[Start of Attachment]

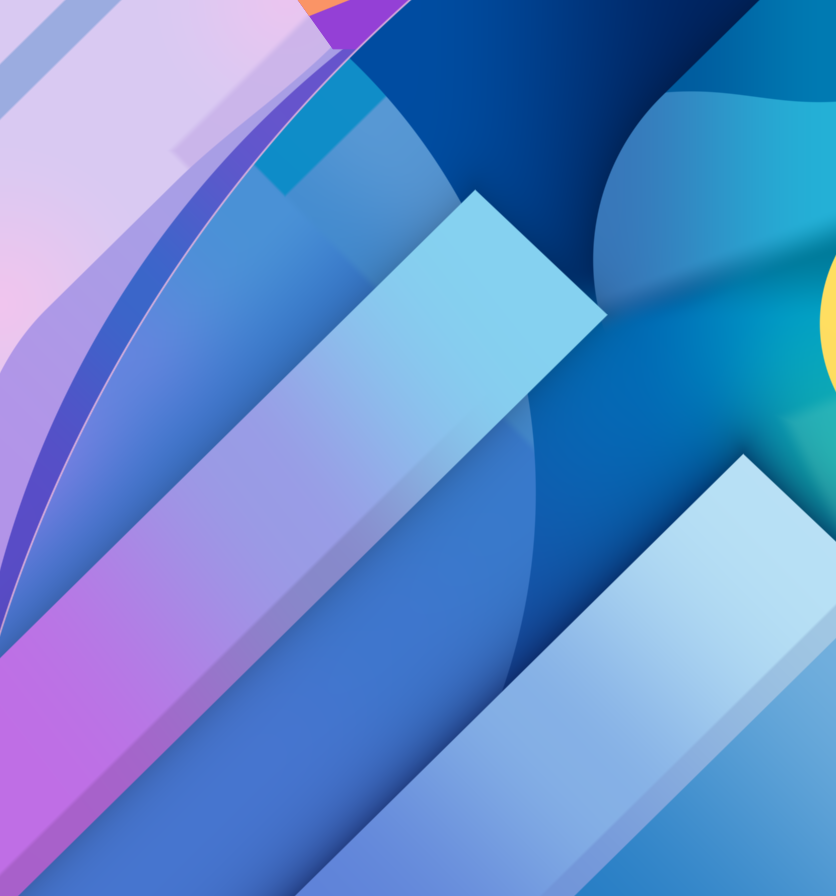
This background is drawn by a WebGL 1 fragment shader. Its source:

```glsl
precision highp float;
// Overlapping translucent planes: two raised diagonal bars over a deep blue field,
// a pale curved sheet at the left and a teal lobe with a yellow disc at the right.
// Shapes are signed distances in height units; slanted ones use rotated axes (along, across).

uniform vec2 u_resolution;

const vec2 ALONG = vec2(0.712, 0.702);
const vec2 ACROSS = vec2(0.702, -0.712);

// Antialiased coverage of a signed distance (negative inside).
float fill(float d, float blur) {
  return 1.0 - smoothstep(-blur, blur, d);
}

float circle(vec2 p, vec2 center, float radius) {
  return length(p - center) - radius;
}

// Gradient through three colours with the middle one at m.
vec3 ramp(vec3 low, vec3 mid, vec3 high, float m, float t) {
  return t < m ? mix(low, mid, smoothstep(0.0, m, t))
               : mix(mid, high, smoothstep(m, 1.0, t));
}

// Bar running down-left without end, its tip at q.x = tip, spanning near..far in q.y.
float bar(vec2 q, float tip, float near, float far) {
  vec2 d = vec2(q.x - tip - 0.035 * (q.y - near),
                abs(q.y - 0.5 * (near + far)) - 0.5 * (far - near));
  return length(max(d, 0.0)) + min(max(d.x, d.y), 0.0);
}

float shadow(float d, float spread) {
  return exp(-max(d, 0.0) / spread);
}

// Blue field: violet below, teal at the right, navy at the top.
vec3 field(vec2 p, vec2 q) {
  vec3 c = ramp(vec3(0.29, 0.20, 0.71), vec3(0.11, 0.32, 0.67), vec3(0.0, 0.43, 0.72), 0.5, q.x);
  c = mix(c, vec3(0.0, 0.62, 0.78), smoothstep(0.70, 0.92, p.x) * smoothstep(0.40, 0.62, p.y));
  float green = length((p - vec2(0.94, 0.49)) * vec2(1.0, 0.8));
  c = mix(c, vec3(0.08, 0.71, 0.68), 0.9 * fill(green - 0.08, 0.09));
  float patchEdge = max(0.872 - p.x + 0.5 * (0.54 - p.y), p.y - 0.53 - 0.4 * (p.x - 0.87));
  c = mix(c, vec3(0.30, 0.77, 0.76), 0.4 * fill(patchEdge, 0.012));
  vec3 navy = mix(vec3(0.0, 0.30, 0.63), vec3(0.0, 0.15, 0.40), smoothstep(0.46, 0.80, p.x));
  return mix(c, navy, smoothstep(0.63, 0.70, p.y) * (1.0 - smoothstep(0.75, 0.9, p.x - p.y + 0.75)));
}

// Rounded lobe with a wavy upper plane, melting into the field below.
vec3 lobe(vec3 c, vec2 p, vec2 q, float px) {
  float d = length(vec2(min(q.x - 1.152, 0.0), q.y - 0.139)) - 0.256;
  float wave = 0.892 + 0.006 * sin((p.x - 0.70) * 22.0);
  vec3 upper = mix(vec3(0.0, 0.36, 0.62), vec3(0.0, 0.48, 0.70), smoothstep(0.75, 0.93, p.x));
  vec3 lower = mix(vec3(0.22, 0.47, 0.73), vec3(0.14, 0.69, 0.84), smoothstep(0.67, 0.93, p.x));
  vec3 body = mix(lower, upper, fill(wave - p.y, px));
  float base = 0.65 + 0.37 * (p.x - 0.68);
  c *= 1.0 - 0.22 * shadow(d, 0.035) * smoothstep(0.64, 0.72, p.y);
  return mix(c, body, fill(d, px) * smoothstep(base - 0.025, base + 0.025, p.y));
}

// Blue sheet seen inside the large arc, with a teal corner.
vec3 innerSheet(vec2 p, vec2 q, float px) {
  vec3 c = ramp(vec3(0.51, 0.50, 0.90), vec3(0.39, 0.52, 0.87), vec3(0.29, 0.57, 0.84),
                0.5, smoothstep(0.25, 0.78, q.x));
  c = mix(c, vec3(0.20, 0.45, 0.79), 0.75 * smoothstep(-0.33, -0.19, q.y));
  float corner = 0.775 - q.x;
  vec3 panel = mix(vec3(0.27, 0.55, 0.81), vec3(0.35, 0.60, 0.83), smoothstep(0.77, 0.9, q.x));
  c = mix(c, panel, 0.85 * fill(corner, 0.006));
  return mix(c, vec3(0.03, 0.55, 0.78), 0.9 * fill(max(corner, q.y + 0.333), 2.0 * px));
}

// Pale sheet, lavender margin, dark crescent and top accents outside the arc.
vec3 outerSheet(vec2 p, vec2 q, float px) {
  vec3 pale = mix(vec3(0.85, 0.79, 0.95), vec3(0.95, 0.77, 0.93), fill(circle(p, vec2(0.0, 0.66), 0.08), 0.12));
  pale = mix(pale, vec3(0.93, 0.77, 0.94), fill(circle(p, vec2(0.32, 1.0), 0.06), 0.11));
  pale = mix(pale, vec3(0.58, 0.66, 0.87), 0.9 * fill(abs(q.y + 0.639) - 0.022, 1.5 * px));
  pale = mix(pale, vec3(0.78, 0.69, 0.91), 0.8 * fill(max(-0.458 - q.y, 0.72 - q.x), 0.005));
  float bend = max(0.497 - q.x, 0.0);
  float margin = -0.43 + 1.9 * bend * bend + 0.015 * smoothstep(0.7, 0.93, q.x);
  vec3 lavender = mix(vec3(0.70, 0.58, 0.91), vec3(0.66, 0.62, 0.90), smoothstep(0.3, 0.7, q.x));
  vec3 c = mix(pale, lavender, fill(margin - q.y, px));
  vec3 crescent = ramp(vec3(0.35, 0.30, 0.78), vec3(0.23, 0.40, 0.79), vec3(0.40, 0.33, 0.80),
                       0.5, smoothstep(0.25, 0.92, q.x));
  c = mix(c, crescent, fill(circle(p, vec2(1.078, 0.071), 1.117), px));
  float wedge = max(0.345 + 0.72 * (0.982 - p.y) - p.x, 0.945 + 0.63 * (p.x - 0.371) - p.y);
  wedge = max(0.982 - 1.4 * (p.x - 0.345) - p.y, 0.945 - p.y);
  c = mix(c, vec3(0.58, 0.25, 0.84), fill(wedge, px));
  float orange = max(wedge, 0.982 + 0.4 * (p.x - 0.345) - p.y);
  return mix(c, vec3(0.98, 0.58, 0.40), fill(orange, px));
}

void main() {
  vec2 p = gl_FragCoord.xy / u_resolution.y;
  vec2 q = vec2(dot(p, ALONG), dot(p, ACROSS));
  float px = 1.0 / u_resolution.y;
  vec3 c = lobe(field(p, q), p, q, px);
  c = mix(c, vec3(1.0, 0.87, 0.38), fill(circle(p, vec2(1.086, 0.639), 0.171), px));

  // Curved sheets at the left and their thin pink rim.
  float arc = circle(p, vec2(1.521, -0.19), 1.596);
  c = mix(c, innerSheet(p, q, px), fill(circle(p, vec2(-0.072, 0.45), 0.67), px) * fill(arc, px));
  c = mix(c, outerSheet(p, q, px), fill(-arc, px));
  c = mix(c, vec3(0.93, 0.73, 0.88), 0.85 * fill(abs(arc) - 0.001, px));

  // Upper bar with a shaded lower facet.
  float first = bar(q, 0.931, -0.189, 0.0142);
  c *= 1.0 - 0.16 * shadow(first, 0.022);
  vec3 face = ramp(vec3(0.75, 0.43, 0.90), vec3(0.60, 0.61, 0.90), vec3(0.52, 0.82, 0.94),
                   0.58, smoothstep(0.02, 0.95, q.x + 0.12 * (q.y + 0.09)));
  face *= 1.0 - 0.12 * smoothstep(-0.020, -0.014, q.y) * (1.0 - smoothstep(0.5, 0.8, q.x));
  c = mix(c, face, fill(first, px));

  // Lower bar: lit face, narrow facet and blue side.
  float second = bar(q, 0.937, 0.231, 1.2);
  c *= 1.0 - vec3(0.5, 0.46, 0.36) * shadow(second, 0.03);
  face = ramp(vec3(0.37, 0.51, 0.85), vec3(0.52, 0.69, 0.90), vec3(0.72, 0.88, 0.96),
              0.5, smoothstep(0.15, 0.98, q.x));
  vec3 facet = mix(vec3(0.44, 0.58, 0.85), vec3(0.63, 0.78, 0.89), smoothstep(0.4, 0.9, q.x));
  vec3 side = mix(vec3(0.15, 0.49, 0.77), vec3(0.45, 0.69, 0.87), smoothstep(0.42, 0.9, q.x));
  face = mix(face, facet, fill(0.4235 - q.y, 2.0 * px));
  face = mix(face, side, fill(0.45 - q.y, px));
  c = mix(c, face, fill(second, px));

  gl_FragColor = vec4(c, 1.0);
}
```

[End of Attachment]

● **TASK INSTRUCTIONS**: Scan the material above for the word "second", and copy every line in which it is found.

● **EXERCISE OUTPUT**:
  float second = bar(q, 0.937, 0.231, 1.2);
  c *= 1.0 - vec3(0.5, 0.46, 0.36) * shadow(second, 0.03);
  c = mix(c, face, fill(second, px));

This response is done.